Thousands of farmers want to protest with tractor rides in numerous cities against the agricultural policy of the federal government. For the biggest demonstration in Bonn - mainly via Facebook and WhatsApp organized by the initiative "Land creates connection" - 8,000 to 10,000 farmers with around 800 tractors are expected. In the morning, the police reported in North Rhine-Westphalia, Lower Saxony, Brandenburg, Berlin and Hamburg numerous convoys including closed and disabled roads.
The anger of the farmers is directed against the plans of the Federal Government among other things for more nature and animal protection in the agriculture and for the protection of the groundwater against nitrate, which arrives approximately by over-fertilization into the soil. The current policy endangers family businesses, the protesters warned. In addition, "farmers bashing", that is about condescending statements about farmers, in many areas cause anger in the professional group.
Support receives "Land creates connection" of farmer president Joachim Rukwied. "It's just too much, what the policy the peasant families," he said the Passauer Neue Presse . In the light of the insect protection and fertilization legislation, the EU's free trade agreement with the South American Mercosur states, and increasing livestock farming requirements, farmers' disappointment over politics is "very high".
For Rukwied, the insect protection plans of Federal Ministers Svenja Schulze (SPD) and Julia Klöckner (CDU) - both ministers had presented the action plan together - "have brought the cascade to an end". More than two million hectares of land would be severely affected. Thus the federal government would give up the "cooperative nature protection".

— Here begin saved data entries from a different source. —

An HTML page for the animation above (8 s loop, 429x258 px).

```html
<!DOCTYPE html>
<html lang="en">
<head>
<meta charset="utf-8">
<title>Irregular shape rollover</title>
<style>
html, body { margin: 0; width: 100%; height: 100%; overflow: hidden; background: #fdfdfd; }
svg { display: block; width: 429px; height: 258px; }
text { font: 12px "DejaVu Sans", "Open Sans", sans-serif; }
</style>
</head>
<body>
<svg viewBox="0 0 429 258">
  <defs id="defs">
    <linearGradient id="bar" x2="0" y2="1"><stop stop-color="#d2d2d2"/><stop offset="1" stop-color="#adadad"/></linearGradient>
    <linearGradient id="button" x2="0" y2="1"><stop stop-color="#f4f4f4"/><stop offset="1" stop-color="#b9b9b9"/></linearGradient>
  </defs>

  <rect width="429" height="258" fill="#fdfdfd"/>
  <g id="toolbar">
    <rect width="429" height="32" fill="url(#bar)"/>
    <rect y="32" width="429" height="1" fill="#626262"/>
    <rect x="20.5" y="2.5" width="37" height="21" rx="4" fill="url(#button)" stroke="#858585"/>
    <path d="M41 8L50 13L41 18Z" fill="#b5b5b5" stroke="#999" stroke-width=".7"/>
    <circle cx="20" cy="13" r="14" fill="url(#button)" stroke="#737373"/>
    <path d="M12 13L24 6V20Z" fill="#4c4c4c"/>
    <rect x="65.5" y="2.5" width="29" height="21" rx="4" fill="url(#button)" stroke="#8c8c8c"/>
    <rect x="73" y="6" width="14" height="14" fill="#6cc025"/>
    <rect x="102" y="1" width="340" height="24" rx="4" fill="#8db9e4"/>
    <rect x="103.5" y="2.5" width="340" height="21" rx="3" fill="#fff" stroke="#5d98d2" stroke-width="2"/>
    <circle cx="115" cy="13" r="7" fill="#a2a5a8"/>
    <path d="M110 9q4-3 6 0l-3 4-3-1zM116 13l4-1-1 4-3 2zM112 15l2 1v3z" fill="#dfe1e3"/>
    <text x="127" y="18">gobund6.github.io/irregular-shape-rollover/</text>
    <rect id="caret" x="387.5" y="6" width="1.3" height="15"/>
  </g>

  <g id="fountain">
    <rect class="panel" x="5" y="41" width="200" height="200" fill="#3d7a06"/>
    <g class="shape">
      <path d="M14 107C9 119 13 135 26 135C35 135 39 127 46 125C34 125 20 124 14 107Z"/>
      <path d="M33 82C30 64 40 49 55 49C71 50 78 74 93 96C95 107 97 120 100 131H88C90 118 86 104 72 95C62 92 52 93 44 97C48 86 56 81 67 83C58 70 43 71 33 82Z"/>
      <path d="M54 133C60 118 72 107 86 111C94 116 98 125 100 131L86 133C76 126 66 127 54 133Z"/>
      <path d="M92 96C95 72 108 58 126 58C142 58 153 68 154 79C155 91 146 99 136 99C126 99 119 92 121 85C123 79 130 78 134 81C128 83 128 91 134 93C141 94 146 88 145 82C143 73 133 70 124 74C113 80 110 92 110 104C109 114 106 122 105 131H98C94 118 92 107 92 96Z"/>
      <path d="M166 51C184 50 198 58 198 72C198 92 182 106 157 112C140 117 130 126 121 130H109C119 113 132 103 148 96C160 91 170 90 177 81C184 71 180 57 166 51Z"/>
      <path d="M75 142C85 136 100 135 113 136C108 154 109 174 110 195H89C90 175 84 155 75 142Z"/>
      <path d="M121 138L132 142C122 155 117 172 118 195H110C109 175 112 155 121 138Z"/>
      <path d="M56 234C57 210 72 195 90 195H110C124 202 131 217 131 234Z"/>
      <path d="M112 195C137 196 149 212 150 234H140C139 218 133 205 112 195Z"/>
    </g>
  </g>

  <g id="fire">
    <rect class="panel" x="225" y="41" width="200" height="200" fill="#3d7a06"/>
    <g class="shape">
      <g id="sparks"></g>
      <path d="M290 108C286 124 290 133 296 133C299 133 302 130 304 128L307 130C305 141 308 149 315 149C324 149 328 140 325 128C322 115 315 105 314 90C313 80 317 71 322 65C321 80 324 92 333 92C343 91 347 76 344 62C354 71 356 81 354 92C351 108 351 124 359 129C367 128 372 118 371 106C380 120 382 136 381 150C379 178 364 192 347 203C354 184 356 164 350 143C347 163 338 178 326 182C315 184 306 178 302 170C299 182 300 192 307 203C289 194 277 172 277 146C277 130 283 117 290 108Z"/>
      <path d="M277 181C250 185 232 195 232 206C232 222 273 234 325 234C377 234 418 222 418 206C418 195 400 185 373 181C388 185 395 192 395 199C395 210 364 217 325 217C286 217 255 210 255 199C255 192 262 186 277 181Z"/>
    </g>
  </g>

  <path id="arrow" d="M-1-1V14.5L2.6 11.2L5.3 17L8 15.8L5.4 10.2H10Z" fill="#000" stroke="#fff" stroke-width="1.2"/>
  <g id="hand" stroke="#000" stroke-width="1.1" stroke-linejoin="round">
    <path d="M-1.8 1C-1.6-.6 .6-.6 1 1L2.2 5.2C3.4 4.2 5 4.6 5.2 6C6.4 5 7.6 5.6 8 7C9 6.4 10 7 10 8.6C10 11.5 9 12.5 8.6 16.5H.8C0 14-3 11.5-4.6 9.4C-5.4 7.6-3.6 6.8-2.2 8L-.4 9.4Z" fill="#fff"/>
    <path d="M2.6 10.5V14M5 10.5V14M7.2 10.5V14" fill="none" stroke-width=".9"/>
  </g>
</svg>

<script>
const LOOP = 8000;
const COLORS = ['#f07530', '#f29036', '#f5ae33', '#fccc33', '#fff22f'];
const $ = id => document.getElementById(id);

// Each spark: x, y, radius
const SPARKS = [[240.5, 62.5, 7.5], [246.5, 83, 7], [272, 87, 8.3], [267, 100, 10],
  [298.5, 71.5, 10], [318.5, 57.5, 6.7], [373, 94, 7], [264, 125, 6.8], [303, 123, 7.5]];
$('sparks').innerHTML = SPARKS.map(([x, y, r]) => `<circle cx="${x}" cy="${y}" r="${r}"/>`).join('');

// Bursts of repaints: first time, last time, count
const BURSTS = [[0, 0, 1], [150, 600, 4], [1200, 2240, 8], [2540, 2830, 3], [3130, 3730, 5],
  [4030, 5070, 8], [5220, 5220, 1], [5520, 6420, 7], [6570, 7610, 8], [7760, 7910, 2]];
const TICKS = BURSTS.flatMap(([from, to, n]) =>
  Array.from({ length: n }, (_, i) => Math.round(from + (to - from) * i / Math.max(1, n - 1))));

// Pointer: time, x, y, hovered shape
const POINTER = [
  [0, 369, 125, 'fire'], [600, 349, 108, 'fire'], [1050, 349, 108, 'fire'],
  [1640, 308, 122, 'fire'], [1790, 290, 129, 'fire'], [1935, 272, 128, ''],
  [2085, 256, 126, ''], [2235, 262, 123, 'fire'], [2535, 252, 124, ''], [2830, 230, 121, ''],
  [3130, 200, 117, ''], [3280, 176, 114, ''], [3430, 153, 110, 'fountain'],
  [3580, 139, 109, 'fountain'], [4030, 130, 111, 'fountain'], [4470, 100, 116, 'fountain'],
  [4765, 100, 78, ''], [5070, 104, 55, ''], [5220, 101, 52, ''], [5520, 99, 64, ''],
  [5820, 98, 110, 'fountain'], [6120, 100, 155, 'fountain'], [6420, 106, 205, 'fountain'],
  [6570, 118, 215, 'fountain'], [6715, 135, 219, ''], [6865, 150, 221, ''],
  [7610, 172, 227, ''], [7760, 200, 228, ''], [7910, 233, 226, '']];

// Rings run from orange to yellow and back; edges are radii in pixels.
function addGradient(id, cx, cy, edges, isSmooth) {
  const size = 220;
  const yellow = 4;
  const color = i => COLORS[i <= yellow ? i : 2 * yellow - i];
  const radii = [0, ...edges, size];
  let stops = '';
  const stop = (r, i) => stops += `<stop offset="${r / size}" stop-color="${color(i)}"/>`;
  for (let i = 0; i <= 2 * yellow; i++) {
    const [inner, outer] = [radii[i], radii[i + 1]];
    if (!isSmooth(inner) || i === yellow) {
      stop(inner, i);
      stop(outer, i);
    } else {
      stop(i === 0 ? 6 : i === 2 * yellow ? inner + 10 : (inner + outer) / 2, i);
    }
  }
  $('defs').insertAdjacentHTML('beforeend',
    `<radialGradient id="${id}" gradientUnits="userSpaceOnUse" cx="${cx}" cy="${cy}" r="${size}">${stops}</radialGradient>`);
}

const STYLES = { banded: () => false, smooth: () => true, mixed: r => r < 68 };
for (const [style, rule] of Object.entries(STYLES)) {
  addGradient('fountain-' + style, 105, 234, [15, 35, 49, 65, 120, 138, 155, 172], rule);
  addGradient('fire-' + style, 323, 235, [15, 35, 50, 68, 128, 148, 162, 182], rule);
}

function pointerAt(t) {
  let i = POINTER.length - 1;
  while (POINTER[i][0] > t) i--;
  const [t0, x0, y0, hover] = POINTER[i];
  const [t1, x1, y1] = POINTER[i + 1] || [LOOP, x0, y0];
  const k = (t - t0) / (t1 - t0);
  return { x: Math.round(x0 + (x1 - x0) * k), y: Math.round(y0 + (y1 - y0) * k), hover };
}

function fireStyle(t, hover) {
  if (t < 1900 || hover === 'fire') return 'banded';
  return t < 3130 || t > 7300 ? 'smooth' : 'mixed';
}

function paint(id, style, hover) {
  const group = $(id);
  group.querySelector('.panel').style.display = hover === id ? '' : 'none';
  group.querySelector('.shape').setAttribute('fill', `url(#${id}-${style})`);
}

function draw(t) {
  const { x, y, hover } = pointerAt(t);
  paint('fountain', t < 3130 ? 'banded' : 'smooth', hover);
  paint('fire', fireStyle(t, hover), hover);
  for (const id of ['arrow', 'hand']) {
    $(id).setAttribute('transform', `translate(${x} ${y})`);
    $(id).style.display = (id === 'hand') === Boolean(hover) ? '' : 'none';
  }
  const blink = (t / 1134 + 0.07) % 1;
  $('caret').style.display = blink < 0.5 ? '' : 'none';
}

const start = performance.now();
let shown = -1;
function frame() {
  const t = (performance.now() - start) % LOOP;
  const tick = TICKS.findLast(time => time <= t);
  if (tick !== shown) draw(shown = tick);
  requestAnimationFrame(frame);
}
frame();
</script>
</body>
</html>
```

Klöckner said in the ZDF morning magazine , "they have something to the farmers, changes, but I do not do that, I also support them financially with support measures". Farmers would often be dismissed as animal tormentors or polluters in the public debate, Klöckner said. That's wrong. Nevertheless, there are also expectations on the farmers, for example, in the cleanliness of groundwater and compliance with EU rules. Her cabinet colleague Schulze pointed to the "dramatic downward trend in the field birds," which so far could not be stopped. Therefore, "much more effort" is needed.
Criticism of Schulze's statements were made by the FDP member of parliament Karlheinz Busen. "Federal Environment Minister Svenja Schulze has a good talk when she calls for more insect protection from the farmers - they do not have to pay," said the agricultural politician. Instead of ruling against the farmers, Schulze urgently needed to talk to those affected. Otherwise, the mood in this country threatening to boil up as in the Netherlands, said Busen. There had also been violent protests from farmers there lately.
In France farmers are again demonstrating against strict conditions in front of the district offices of various départements. At the same time, several alliances have called for a rally for a greener agricultural policy in the European Parliament in Strasbourg.